Exercise instructions | Beneath this task are records; count the lines among them that contain the word "span" and answer with the number only.

Recorded data |

_ _ _ _ _ _ _

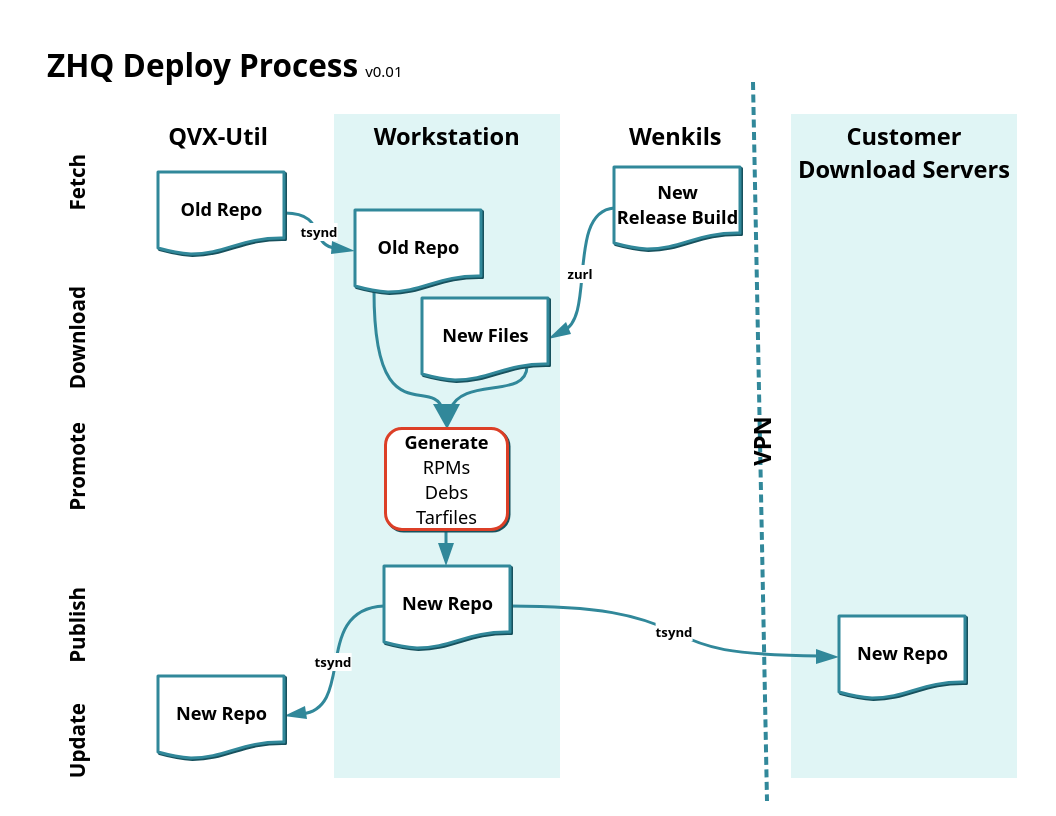
<!DOCTYPE html>
<html lang="en">
<head>
<meta charset="utf-8">
<title>ZHQ Deploy Process</title>
<style>
:root {
  --paper: #ffffff;
  --ink: #000000;
  --band: #e0f5f5;
  --line: #31889a;
  --shade: #17515d;
  --accent: #dc3f27;
}
* { box-sizing: border-box; margin: 0; padding: 0; }
html, body { width: 1056px; height: 816px; overflow: hidden; }
body { position: relative; background: var(--paper); color: var(--ink); font-family: "Noto Sans", "Open Sans", sans-serif; }
.title { position: absolute; left: 47px; top: 43px; display: flex; align-items: baseline; gap: 7px; white-space: nowrap; }
h1 { font-size: 31.5px; line-height: 43px; font-weight: 700; }
.version { font-size: 15px; }
.lanes { position: absolute; left: 105px; top: 114px; width: 912px; height: 664px; display: grid; grid-template-columns: repeat(4, 226px); justify-content: space-between; }
.lane { padding-top: 6px; text-align: center; white-space: nowrap; }
.lane.tinted { background: var(--band); }
h2, .vpn { font-size: 23.6px; line-height: 33px; font-weight: 700; }
.stages { position: absolute; left: 62px; top: 154px; width: 30px; display: grid; grid-template-rows: 132px 136px 165px 116px 76px; align-items: start; list-style: none; font-size: 20.6px; line-height: 30px; font-weight: 700; }
.stages li { writing-mode: vertical-rl; transform: rotate(180deg); }
.edges { position: absolute; inset: 0; }
.edges path { fill: none; stroke: var(--line); stroke-width: 3; }
.edges polygon { fill: var(--line); }
.edges .boundary { stroke: var(--line); stroke-width: 4; stroke-dasharray: 8 4.5; }
.node { position: absolute; width: 127px; height: 86px; font-size: 18.2px; line-height: 25px; font-weight: 700; }
.node svg { position: absolute; left: -3px; top: -3px; }
.node p { position: relative; height: 75px; display: flex; align-items: center; justify-content: center; text-align: center; white-space: nowrap; }
.generate { position: absolute; left: 384px; top: 427px; width: 125px; height: 104px; border: 3px solid var(--accent); border-radius: 18px; background: var(--paper); box-shadow: 1.5px 1.5px 0 var(--shade); text-align: center; font-size: 18.2px; line-height: 25px; }
.generate ul { list-style: none; }
.tag { position: absolute; transform: translate(-50%, -50%); background: var(--paper); font-size: 13.2px; line-height: 18px; font-weight: 700; white-space: nowrap; }
.vpn { position: absolute; left: 762px; top: 441px; transform: translate(-50%, -50%) rotate(-90deg); }
</style>
</head>
<body>
<header class="title"><h1>ZHQ Deploy Process</h1><span class="version">v0.01</span></header>

<main>
  <div class="lanes">
    <section class="lane"><h2>QVX-Util</h2></section>
    <section class="lane tinted"><h2>Workstation</h2></section>
    <section class="lane"><h2>Wenkils</h2></section>
    <section class="lane tinted"><h2>Customer<br>Download Servers</h2></section>
  </div>

  <ol class="stages">
    <li>Fetch</li>
    <li>Download</li>
    <li>Promote</li>
    <li>Publish</li>
    <li>Update</li>
  </ol>

  <svg class="edges" width="1056" height="816" viewBox="0 0 1056 816" aria-hidden="true">
    <defs>
      <g id="document">
        <path d="M0 0H126V66C84 65 68 82 33 82Q18 81 0 76Z" transform="translate(1.5 1.5)" style="fill:var(--shade);stroke:var(--shade);stroke-width:3;stroke-linejoin:round"/>
        <path d="M0 0H126V66C84 65 68 82 33 82Q18 81 0 76Z" style="fill:var(--paper);stroke:var(--line);stroke-width:3;stroke-linejoin:round"/>
      </g>
    </defs>
    <line class="boundary" x1="753" y1="82" x2="767" y2="801"/>
    <path d="M285 213C327 213 309 246 336 248"/>
    <polygon points="355,251 332,241 331,254"/>
    <path d="M614 208C566 212 596 318 563 331"/>
    <polygon points="548,339 566,322 571,334"/>
    <path d="M374 291C374 436 432 374 443 410"/>
    <path d="M527 366C527 400 462 376 450 410"/>
    <polygon points="433,404 460,404 447,429"/>
    <path d="M446 530V546"/>
    <polygon points="438,543 454,543 446,566"/>
    <path d="M384 606C312 609 356 708 302 714"/>
    <polygon points="284,716 305,706 307,719"/>
    <path d="M510 606C600 606 638 615 674 632C706 648 728 655 820 656"/>
    <polygon points="816,649 816,664 839,657"/>
  </svg>

  <article class="node" style="left:158px;top:172px"><svg width="135" height="92" viewBox="-3 -3 135 92"><use href="#document"/></svg><p>Old Repo</p></article>
  <article class="node" style="left:355px;top:210px"><svg width="135" height="92" viewBox="-3 -3 135 92"><use href="#document"/></svg><p>Old Repo</p></article>
  <article class="node" style="left:614px;top:167px"><svg width="135" height="92" viewBox="-3 -3 135 92"><use href="#document"/></svg><p>New<br>Release Build</p></article>
  <article class="node" style="left:422px;top:298px"><svg width="135" height="92" viewBox="-3 -3 135 92"><use href="#document"/></svg><p>New Files</p></article>
  <article class="generate">
    <strong>Generate</strong>
    <ul><li>RPMs</li><li>Debs</li><li>Tarfiles</li></ul>
  </article>
  <article class="node" style="left:384px;top:566px"><svg width="135" height="92" viewBox="-3 -3 135 92"><use href="#document"/></svg><p>New Repo</p></article>
  <article class="node" style="left:158px;top:676px"><svg width="135" height="92" viewBox="-3 -3 135 92"><use href="#document"/></svg><p>New Repo</p></article>
  <article class="node" style="left:839px;top:616px"><svg width="135" height="92" viewBox="-3 -3 135 92"><use href="#document"/></svg><p>New Repo</p></article>

  <span class="tag" style="left:319px;top:232px">tsynd</span>
  <span class="tag" style="left:580px;top:274px">zurl</span>
  <span class="tag" style="left:333px;top:662px">tsynd</span>
  <span class="tag" style="left:674px;top:632px">tsynd</span>
  <span class="vpn">VPN</span>
</main>
</body>
</html>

_ _ _ _ _ _ _

Response to this exercise | 6